Britain’s businesses experienced a slowdown in economic expansion in the first three months of 2015, with both manufacturers and services hit, according to the latest quarterly survey by the British Chambers of Commerce.
After a strong reading in the final quarter of 2014, the BCC’s health check of 7,500 companies showed that growth of domestic sales and exports slackened across the UK this year, raising doubts about the underlying strength of the economy.
The net balance of manufacturers reporting increased domestic orders fell from +38% in the last three months of 2014, to +27%. In the services sector, a net +28% of companies reported growing domestic orders, down from +33% in the previous quarter. Investment intentions and hiring also grew at a slower pace.
John Longworth, the BCC’s director general, said the findings were “a salutary reminder that the UK still faces obstacles on the path to sustainable, long-term growth”.
David Kern, its chief economist, said the responses “still point to solid economic growth continuing in 2015”. But he added that the recovery has so far been too reliant on consumer spending.
“While a healthy consumer sector is vital for the economy’s wellbeing, much greater efforts are needed to increase the contributions of exports and capital investment,” said Kern.
Fresh evidence of the robust health of the consumer sector came in separate news on Wednesday from the Society of Motor Manufacturers and Traders, which showed that sales of cars were up 6% year-on-year in March, to 492,774 – a 15-year high.
“This extends the car sector’s robust performance so far in 2015 following a stellar year in 2014,” said Howard Archer, chief economist at the consultancy IHS Global Insight.
But the caution expressed by the BCC chimed with the Bank of England’s quarterly credit conditions survey, which was published on Wednesday. It showed what the Bank called a significant slowing in mortgage demand at the start of 2015, the third quarter of decline in a row.

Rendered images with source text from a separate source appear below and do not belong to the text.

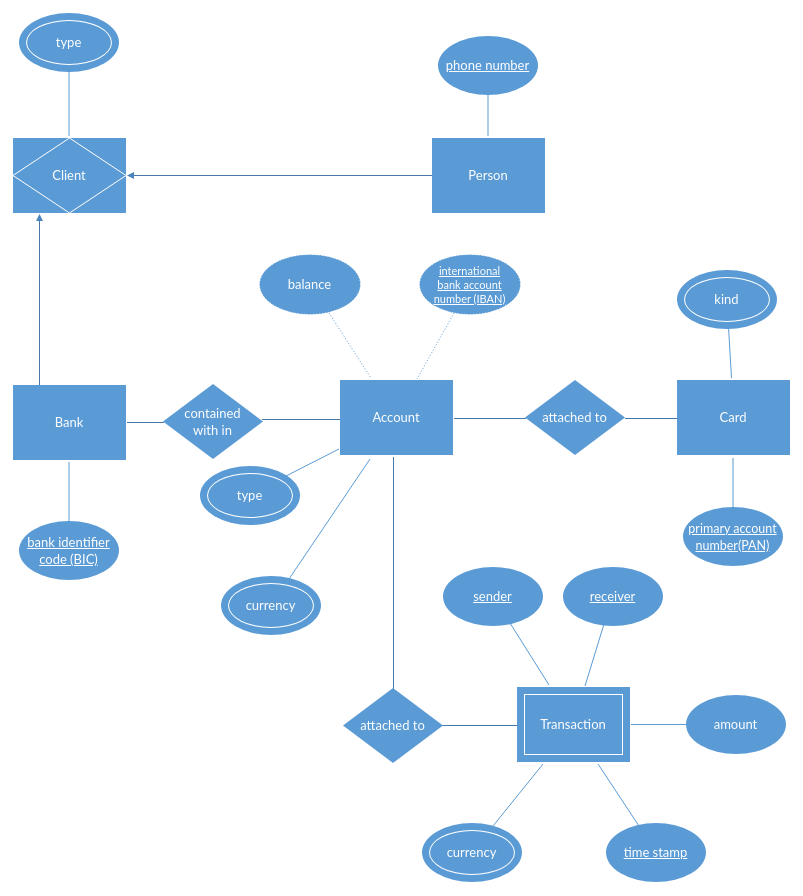
<!DOCTYPE html>
<html lang="en">
<head>
<meta charset="utf-8">
<title>Banking entity relationship diagram</title>
<style>
:root {
  --shape: #5b9bd5;
  --link: #5b9bd5;
  --relation: #4679a8;
  --arrow: #4a86bd;
  --ink: #ffffff;
  --paper: #ffffff;
}
* { box-sizing: border-box; }
html, body { margin: 0; overflow: hidden; background: var(--paper); }
.diagram {
  position: relative;
  width: 803px;
  height: 896px;
  overflow: hidden;
  background: var(--paper);
  color: var(--ink);
  font: 13px/17px Lato, "Open Sans", sans-serif;
}
.connectors { position: absolute; inset: 0; fill: none; stroke-width: 1; }
.attribute-links { stroke: var(--link); }
.derived-links { stroke: var(--link); stroke-dasharray: 1 2; }
.relation-links { stroke: var(--relation); }
.arrow-head { fill: var(--arrow); stroke: none; }

.node {
  position: absolute;
  left: var(--x);
  top: var(--y);
  display: flex;
  align-items: center;
  justify-content: center;
  background: var(--shape);
  text-align: center;
  white-space: nowrap;
}
.node span { position: relative; left: -0.5px; }
.node svg { position: absolute; inset: 0; }
.entity { width: 113px; height: 75px; }
.relationship { width: 100px; height: 75px; clip-path: polygon(50% 0, 100% 50%, 50% 100%, 0 50%); }
.attribute { width: 100px; height: 59px; border-radius: 50%; }
.key { text-decoration: underline; }
.long { font-size: 12.5px; }
.three-line { font-size: 11px; line-height: 14px; }
.derived { width: 102px; height: 61px; border-radius: 0; background: none; }
.derived ellipse { fill: var(--shape); stroke: var(--ink); stroke-dasharray: 1 2; }
.multivalued::before, .weak::before {
  content: "";
  position: absolute;
  inset: 7px;
  border: 1px solid var(--ink);
}
.multivalued::before { border-radius: 50%; }
.associative svg { fill: none; stroke: var(--ink); }
</style>
</head>
<body>
<main class="diagram">
  <svg class="connectors" width="803" height="896" viewBox="0 0 803 896" aria-hidden="true">
    <g class="attribute-links">
      <line x1="69" y1="71" x2="69" y2="136"/>
      <line x1="488" y1="94" x2="488" y2="136"/>
      <line x1="69" y1="462" x2="69" y2="522"/>
      <line x1="339" y1="449" x2="286" y2="476"/>
      <line x1="370" y1="459" x2="289" y2="579"/>
      <line x1="728.5" y1="327" x2="731.5" y2="378"/>
      <line x1="733" y1="458" x2="733" y2="508"/>
      <line x1="510" y1="623" x2="549" y2="685"/>
      <line x1="604" y1="624" x2="585" y2="686"/>
      <line x1="631" y1="724.5" x2="687" y2="724.5"/>
      <line x1="543" y1="764" x2="493" y2="826"/>
      <line x1="598" y1="764" x2="639" y2="826"/>
    </g>
    <g class="derived-links">
      <line x1="329" y1="313" x2="371" y2="378"/>
      <line x1="454" y1="313" x2="417" y2="379"/>
    </g>
    <g class="relation-links">
      <line x1="127" y1="422.5" x2="164" y2="422.5"/>
      <line x1="262" y1="419.5" x2="340" y2="419.5"/>
      <line x1="454" y1="418.5" x2="526" y2="418.5"/>
      <line x1="625" y1="418.5" x2="677" y2="418.5"/>
      <line x1="393.5" y1="457" x2="393.5" y2="690"/>
      <line x1="442" y1="725.5" x2="517" y2="725.5"/>
      <line x1="39.5" y1="220" x2="39.5" y2="385"/>
      <line x1="133" y1="175.5" x2="432" y2="175.5"/>
    </g>
    <polygon class="arrow-head" points="127,175.5 134,172 134,179"/>
    <polygon class="arrow-head" points="39.5,214 36,221 43,221"/>
  </svg>

  <div class="node attribute multivalued" style="--x:19px;--y:13px"><span>type</span></div>
  <div class="node entity associative" style="--x:13px;--y:138px">
    <svg width="113" height="75" viewBox="0 0 113 75" aria-hidden="true"><polygon points="56.5,0 113,37.5 56.5,75 0,37.5"/></svg>
    <span>Client</span>
  </div>

  <div class="node attribute" style="--x:438px;--y:36px"><span class="key">phone number</span></div>
  <div class="node entity" style="--x:432px;--y:138px"><span>Person</span></div>

  <div class="node entity" style="--x:13px;--y:385px"><span>Bank</span></div>
  <div class="node attribute" style="--x:19px;--y:521px"><span class="key">bank identifier<br>code (BIC)</span></div>
  <div class="node relationship" style="--x:163px;--y:384px"><span>contained<br>with in</span></div>

  <div class="node entity" style="--x:340px;--y:380px"><span>Account</span></div>
  <div class="node attribute derived" style="--x:259px;--y:254px">
    <svg width="102" height="61" viewBox="0 0 102 61" aria-hidden="true"><ellipse cx="51" cy="30.5" rx="50.5" ry="30"/></svg>
    <span>balance</span>
  </div>
  <div class="node attribute derived" style="--x:419px;--y:254px">
    <svg width="102" height="61" viewBox="0 0 102 61" aria-hidden="true"><ellipse cx="51" cy="30.5" rx="50.5" ry="30"/></svg>
    <span class="key three-line">international<br>bank account<br>number (IBAN)</span>
  </div>
  <div class="node attribute multivalued" style="--x:200px;--y:466px"><span>type</span></div>
  <div class="node attribute multivalued" style="--x:221px;--y:576px"><span>currency</span></div>
  <div class="node relationship" style="--x:525px;--y:380px"><span>attached to</span></div>

  <div class="node entity" style="--x:677px;--y:380px"><span>Card</span></div>
  <div class="node attribute multivalued" style="--x:677px;--y:270px"><span>kind</span></div>
  <div class="node attribute" style="--x:683px;--y:507px"><span class="key long">primary account<br>number(PAN)</span></div>

  <div class="node relationship" style="--x:343px;--y:688px"><span>attached to</span></div>
  <div class="node entity weak" style="--x:517px;--y:687px"><span>Transaction</span></div>
  <div class="node attribute" style="--x:443px;--y:567px"><span class="key">sender</span></div>
  <div class="node attribute" style="--x:563px;--y:567px"><span class="key">receiver</span></div>
  <div class="node attribute" style="--x:686px;--y:695px"><span>amount</span></div>
  <div class="node attribute multivalued" style="--x:422px;--y:823px"><span>currency</span></div>
  <div class="node attribute" style="--x:606px;--y:823px"><span class="key">time stamp</span></div>
</main>
</body>
</html>
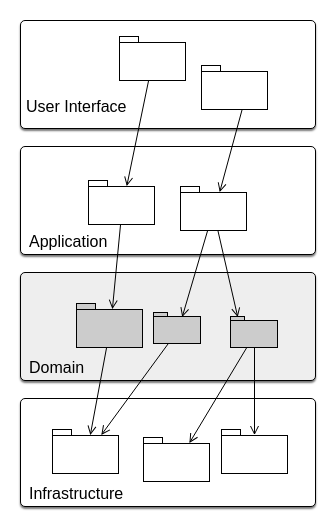
<!DOCTYPE html>
<html lang="en">
<head>
<meta charset="utf-8">
<title>Layered architecture</title>
<style>
:root {
  --paper: #fff;
  --ink: #000;
  --domain-layer: #eee;
  --domain-package: #ccc;
  --shadow: #777;
}
* { box-sizing: border-box; }
html, body { margin: 0; }
body { background: var(--paper); }
.diagram {
  position: relative;
  width: 336px;
  height: 528px;
  overflow: hidden;
  background: var(--paper);
  color: var(--ink);
  font: 16px/18px "Liberation Sans", Arial, sans-serif;
}
.layers {
  display: flex;
  flex-direction: column;
  gap: 17px;
  padding: 20px 20px 0;
}
.layer {
  display: flex;
  align-items: flex-end;
  width: 296px;
  height: 109px;
  padding: 0 8px 3px;
  border: 1px solid var(--ink);
  border-radius: 5px;
  background: var(--paper);
  box-shadow: 0 2px 2px var(--shadow);
}
.layer h2 { margin: 0; font: inherit; white-space: nowrap; }
.layer.interface { padding: 0 5px 12px; }
.layer.domain { background: var(--domain-layer); }
.packages { position: absolute; inset: 0; }
.package { fill: var(--paper); stroke: var(--ink); }
.package.core { fill: var(--domain-package); }
.dependency { fill: none; stroke: var(--ink); }
</style>
</head>
<body>
<main class="diagram">
  <div class="layers">
    <section class="layer interface"><h2>User Interface</h2></section>
    <section class="layer application"><h2>Application</h2></section>
    <section class="layer domain"><h2>Domain</h2></section>
    <section class="layer infrastructure"><h2>Infrastructure</h2></section>
  </div>
  <svg class="packages" width="336" height="528" viewBox="0 0 336 528" role="img" aria-label="Packages in each layer and their dependencies">
    <defs>
      <g id="package">
        <rect x="0.5" y="0.5" width="19" height="6"/>
        <rect x="0.5" y="6.5" width="66" height="38"/>
      </g>
      <g id="small-package">
        <rect x="0.5" y="0.5" width="14" height="4"/>
        <rect x="0.5" y="4.5" width="47" height="27"/>
      </g>
      <marker id="arrowhead" markerUnits="userSpaceOnUse" markerWidth="12" markerHeight="12" refX="9" refY="6" orient="auto">
        <path d="M1 2 L9 6 L1 10" fill="none" stroke="#000"/>
      </marker>
    </defs>
    <g class="package">
      <use href="#package" x="119" y="36"/>
      <use href="#package" x="201" y="65"/>
      <use href="#package" x="88" y="180"/>
      <use href="#package" x="180" y="186"/>
      <use href="#package" x="52" y="429"/>
      <use href="#package" x="143" y="437"/>
      <use href="#package" x="221" y="429"/>
    </g>
    <g class="package core">
      <use href="#package" x="76" y="303"/>
      <use href="#small-package" x="153" y="312"/>
      <use href="#small-package" x="230" y="316"/>
    </g>
    <g class="dependency" marker-end="url(#arrowhead)">
      <path d="M148.5 81 L127 185" marker-end="url(#arrowhead)"/>
      <path d="M242 110 L220 191" marker-end="url(#arrowhead)"/>
      <path d="M120.5 225 L112.5 308" marker-end="url(#arrowhead)"/>
      <path d="M207.5 231 L182.5 316" marker-end="url(#arrowhead)"/>
      <path d="M218 231 L237.5 316" marker-end="url(#arrowhead)"/>
      <path d="M106.5 348 L90.5 434" marker-end="url(#arrowhead)"/>
      <path d="M168 344 L102 434" marker-end="url(#arrowhead)"/>
      <path d="M246.5 348 L190 442" marker-end="url(#arrowhead)"/>
      <path d="M254.5 348 V434" marker-end="url(#arrowhead)"/>
    </g>
  </svg>
</main>
</body>
</html>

“Some lenders attributed the reduction in secured lending demand over recent quarters to a combination of changes in regulatory policy; concerns about housing affordability; and uncertainty about the outlook for the housing market,” it said.
Simon Wells, UK economist at HSBC, said the weakness of mortgage demand – together with zero inflation – would give the Bank’s monetary policy committee more reason to leave interest rates on hold at their record low of 0.5%.
“If housing demand is slumping in an environment of falling mortgage rates, the MPC may worry about what would happen if rates were rising.”
This article was written by Heather Stewart, for theguardian.com on Thursday 9th April 2015 00.00 Europe/Londonguardian.co.uk © Guardian News and Media Limited 2010